## ACTION ITEM
Work out the count of lines in the material where the string "clipPath" shows up, and reply with it alone.

## DATA EXTRACTS
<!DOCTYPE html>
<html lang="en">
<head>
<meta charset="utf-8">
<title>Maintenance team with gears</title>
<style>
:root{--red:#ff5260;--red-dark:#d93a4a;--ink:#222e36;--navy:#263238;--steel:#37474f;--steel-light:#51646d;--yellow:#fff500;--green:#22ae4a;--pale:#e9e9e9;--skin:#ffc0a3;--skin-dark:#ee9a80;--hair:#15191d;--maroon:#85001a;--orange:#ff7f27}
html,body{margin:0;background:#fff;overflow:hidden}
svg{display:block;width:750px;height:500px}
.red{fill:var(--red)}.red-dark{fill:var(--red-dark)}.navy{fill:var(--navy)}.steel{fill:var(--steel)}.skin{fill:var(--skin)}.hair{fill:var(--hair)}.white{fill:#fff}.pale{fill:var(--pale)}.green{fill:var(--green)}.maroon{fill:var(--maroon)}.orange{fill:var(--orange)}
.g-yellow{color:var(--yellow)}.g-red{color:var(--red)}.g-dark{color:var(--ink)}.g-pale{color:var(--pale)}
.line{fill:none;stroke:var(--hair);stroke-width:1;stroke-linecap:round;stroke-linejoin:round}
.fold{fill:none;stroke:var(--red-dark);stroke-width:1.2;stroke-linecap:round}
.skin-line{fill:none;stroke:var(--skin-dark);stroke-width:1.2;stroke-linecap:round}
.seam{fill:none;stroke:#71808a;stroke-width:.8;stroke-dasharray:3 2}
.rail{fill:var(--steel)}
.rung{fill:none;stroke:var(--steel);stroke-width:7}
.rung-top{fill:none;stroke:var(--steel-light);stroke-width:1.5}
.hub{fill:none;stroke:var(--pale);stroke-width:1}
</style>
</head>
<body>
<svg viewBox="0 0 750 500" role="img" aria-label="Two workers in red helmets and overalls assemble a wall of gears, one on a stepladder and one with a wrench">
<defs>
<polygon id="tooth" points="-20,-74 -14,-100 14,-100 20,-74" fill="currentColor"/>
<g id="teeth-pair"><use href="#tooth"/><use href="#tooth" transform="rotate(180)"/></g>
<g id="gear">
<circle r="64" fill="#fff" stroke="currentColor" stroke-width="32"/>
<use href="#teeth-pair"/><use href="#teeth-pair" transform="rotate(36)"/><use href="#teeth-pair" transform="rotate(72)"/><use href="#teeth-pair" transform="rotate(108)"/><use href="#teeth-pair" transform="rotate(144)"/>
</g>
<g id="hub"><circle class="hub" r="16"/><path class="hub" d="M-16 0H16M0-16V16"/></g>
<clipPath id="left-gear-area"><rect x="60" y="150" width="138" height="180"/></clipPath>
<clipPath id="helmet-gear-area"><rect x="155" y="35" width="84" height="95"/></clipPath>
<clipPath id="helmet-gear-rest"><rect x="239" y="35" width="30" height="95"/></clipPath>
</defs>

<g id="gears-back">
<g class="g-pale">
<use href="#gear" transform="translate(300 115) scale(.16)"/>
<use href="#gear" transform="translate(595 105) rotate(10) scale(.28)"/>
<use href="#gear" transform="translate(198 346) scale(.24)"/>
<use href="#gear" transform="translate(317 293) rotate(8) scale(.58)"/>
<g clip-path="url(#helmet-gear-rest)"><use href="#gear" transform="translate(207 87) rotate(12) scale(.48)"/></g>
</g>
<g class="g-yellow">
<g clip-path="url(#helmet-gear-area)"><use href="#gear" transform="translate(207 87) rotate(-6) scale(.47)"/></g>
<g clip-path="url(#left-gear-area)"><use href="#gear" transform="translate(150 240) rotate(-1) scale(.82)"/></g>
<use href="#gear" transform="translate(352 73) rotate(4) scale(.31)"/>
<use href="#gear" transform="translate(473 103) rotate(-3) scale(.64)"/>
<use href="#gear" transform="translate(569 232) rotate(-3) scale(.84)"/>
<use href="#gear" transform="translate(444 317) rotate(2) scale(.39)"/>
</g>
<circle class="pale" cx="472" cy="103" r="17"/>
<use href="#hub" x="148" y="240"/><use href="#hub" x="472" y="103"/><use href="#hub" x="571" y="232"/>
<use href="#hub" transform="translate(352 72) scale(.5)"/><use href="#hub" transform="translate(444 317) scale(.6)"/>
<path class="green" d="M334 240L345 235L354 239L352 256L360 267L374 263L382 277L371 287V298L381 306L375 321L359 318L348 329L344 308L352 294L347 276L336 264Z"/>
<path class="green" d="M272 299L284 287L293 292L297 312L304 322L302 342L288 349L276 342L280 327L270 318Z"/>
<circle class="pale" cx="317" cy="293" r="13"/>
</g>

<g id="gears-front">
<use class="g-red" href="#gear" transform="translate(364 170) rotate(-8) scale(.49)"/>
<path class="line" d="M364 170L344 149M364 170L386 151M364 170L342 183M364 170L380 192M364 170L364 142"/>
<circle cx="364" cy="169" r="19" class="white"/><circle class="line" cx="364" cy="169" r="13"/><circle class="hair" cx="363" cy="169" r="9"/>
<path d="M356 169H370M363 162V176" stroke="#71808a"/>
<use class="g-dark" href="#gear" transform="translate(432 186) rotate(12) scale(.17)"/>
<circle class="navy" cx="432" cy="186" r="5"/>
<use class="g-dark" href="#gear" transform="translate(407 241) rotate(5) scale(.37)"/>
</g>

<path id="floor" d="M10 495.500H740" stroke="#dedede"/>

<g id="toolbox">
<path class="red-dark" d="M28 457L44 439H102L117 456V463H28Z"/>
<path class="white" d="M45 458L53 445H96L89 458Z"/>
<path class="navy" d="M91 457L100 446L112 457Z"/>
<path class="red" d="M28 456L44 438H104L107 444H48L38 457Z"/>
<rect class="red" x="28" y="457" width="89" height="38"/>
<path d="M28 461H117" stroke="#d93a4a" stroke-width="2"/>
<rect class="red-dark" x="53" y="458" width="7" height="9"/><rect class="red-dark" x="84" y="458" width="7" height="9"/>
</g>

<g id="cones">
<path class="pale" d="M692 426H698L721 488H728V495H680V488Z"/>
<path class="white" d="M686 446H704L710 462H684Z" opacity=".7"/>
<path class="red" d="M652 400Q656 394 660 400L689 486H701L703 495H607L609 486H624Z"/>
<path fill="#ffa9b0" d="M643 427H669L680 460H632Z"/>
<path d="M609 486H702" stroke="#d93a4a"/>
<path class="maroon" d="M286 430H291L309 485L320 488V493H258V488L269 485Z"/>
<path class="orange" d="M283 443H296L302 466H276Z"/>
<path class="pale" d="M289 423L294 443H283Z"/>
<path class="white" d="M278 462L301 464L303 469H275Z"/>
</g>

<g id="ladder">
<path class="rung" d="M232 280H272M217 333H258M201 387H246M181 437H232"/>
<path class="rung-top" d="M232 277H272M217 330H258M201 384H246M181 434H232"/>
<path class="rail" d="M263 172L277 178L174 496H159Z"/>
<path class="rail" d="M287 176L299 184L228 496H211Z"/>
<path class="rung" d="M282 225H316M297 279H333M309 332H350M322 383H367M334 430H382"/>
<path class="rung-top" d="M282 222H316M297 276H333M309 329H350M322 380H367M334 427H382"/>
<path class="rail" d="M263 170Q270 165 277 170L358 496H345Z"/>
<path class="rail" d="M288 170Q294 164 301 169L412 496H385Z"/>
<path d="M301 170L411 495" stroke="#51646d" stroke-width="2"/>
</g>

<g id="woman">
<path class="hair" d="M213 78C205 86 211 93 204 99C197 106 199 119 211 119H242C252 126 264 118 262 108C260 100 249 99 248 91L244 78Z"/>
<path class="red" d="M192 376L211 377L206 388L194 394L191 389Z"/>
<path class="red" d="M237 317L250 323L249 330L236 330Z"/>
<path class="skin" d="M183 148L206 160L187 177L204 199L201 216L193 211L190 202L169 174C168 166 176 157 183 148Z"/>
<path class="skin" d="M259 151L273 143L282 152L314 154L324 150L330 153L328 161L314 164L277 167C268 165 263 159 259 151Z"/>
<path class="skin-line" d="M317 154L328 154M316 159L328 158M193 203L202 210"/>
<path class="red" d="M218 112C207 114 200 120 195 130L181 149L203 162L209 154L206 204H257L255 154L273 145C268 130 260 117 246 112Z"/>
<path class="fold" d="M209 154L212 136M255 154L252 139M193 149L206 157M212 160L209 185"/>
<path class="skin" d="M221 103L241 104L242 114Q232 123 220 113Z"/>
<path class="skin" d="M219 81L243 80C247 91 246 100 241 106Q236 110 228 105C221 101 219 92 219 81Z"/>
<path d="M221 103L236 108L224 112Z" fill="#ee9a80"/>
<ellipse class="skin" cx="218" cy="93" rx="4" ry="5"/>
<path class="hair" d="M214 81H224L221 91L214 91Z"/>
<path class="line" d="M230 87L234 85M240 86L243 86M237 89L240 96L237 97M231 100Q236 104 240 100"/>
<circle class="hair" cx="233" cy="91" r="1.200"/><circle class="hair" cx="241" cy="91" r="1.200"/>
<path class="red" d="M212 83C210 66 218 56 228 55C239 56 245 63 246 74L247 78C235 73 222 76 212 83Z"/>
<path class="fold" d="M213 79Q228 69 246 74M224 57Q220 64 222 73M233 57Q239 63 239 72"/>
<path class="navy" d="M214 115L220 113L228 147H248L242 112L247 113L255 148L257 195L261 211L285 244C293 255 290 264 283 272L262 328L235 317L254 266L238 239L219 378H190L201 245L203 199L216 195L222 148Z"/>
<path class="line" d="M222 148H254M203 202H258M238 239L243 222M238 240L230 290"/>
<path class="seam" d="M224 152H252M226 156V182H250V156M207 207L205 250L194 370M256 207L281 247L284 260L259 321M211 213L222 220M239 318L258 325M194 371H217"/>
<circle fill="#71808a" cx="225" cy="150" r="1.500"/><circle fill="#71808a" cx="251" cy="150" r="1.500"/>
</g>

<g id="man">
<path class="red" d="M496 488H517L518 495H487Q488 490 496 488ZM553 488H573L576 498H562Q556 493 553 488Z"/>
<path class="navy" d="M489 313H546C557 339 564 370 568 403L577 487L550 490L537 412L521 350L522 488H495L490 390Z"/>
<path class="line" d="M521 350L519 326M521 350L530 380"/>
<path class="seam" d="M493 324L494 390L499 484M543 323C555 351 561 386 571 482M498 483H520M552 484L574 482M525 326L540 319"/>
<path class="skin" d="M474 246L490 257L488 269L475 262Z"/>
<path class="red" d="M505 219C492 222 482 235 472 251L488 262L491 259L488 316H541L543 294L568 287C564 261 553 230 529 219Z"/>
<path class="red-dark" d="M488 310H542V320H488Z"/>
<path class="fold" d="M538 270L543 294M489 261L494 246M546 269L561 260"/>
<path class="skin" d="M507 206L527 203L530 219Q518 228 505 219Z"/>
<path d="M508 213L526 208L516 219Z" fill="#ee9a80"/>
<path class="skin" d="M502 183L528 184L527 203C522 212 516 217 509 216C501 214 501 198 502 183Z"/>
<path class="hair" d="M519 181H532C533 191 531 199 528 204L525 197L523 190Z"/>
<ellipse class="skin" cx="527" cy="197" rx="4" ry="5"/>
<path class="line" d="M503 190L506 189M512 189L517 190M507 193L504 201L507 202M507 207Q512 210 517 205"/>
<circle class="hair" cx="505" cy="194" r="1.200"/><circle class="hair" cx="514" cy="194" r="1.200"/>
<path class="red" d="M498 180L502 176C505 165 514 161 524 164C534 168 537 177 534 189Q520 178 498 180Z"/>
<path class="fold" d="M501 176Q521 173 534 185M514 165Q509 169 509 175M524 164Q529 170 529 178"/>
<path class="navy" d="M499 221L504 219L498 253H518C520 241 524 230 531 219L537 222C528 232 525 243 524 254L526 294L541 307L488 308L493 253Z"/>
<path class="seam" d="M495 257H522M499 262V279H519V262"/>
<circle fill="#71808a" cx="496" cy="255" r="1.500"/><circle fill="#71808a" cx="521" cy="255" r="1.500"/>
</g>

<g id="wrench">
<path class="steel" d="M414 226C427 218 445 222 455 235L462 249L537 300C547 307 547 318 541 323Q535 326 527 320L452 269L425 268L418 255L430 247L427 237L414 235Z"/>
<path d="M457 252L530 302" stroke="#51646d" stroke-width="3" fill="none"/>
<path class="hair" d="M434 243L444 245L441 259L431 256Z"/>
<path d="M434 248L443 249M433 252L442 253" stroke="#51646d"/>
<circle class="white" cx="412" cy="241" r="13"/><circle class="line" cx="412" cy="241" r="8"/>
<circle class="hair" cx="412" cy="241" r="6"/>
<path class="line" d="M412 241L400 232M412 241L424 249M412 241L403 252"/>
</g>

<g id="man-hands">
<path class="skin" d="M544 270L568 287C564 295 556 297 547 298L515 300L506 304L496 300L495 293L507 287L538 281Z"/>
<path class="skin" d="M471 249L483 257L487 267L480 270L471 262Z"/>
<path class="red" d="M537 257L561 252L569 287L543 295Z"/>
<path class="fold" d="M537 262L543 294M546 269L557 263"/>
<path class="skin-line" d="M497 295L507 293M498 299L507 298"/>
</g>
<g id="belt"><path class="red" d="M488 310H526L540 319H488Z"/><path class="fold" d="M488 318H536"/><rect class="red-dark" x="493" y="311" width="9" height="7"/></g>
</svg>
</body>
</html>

## COMPLETED EXERCISE
3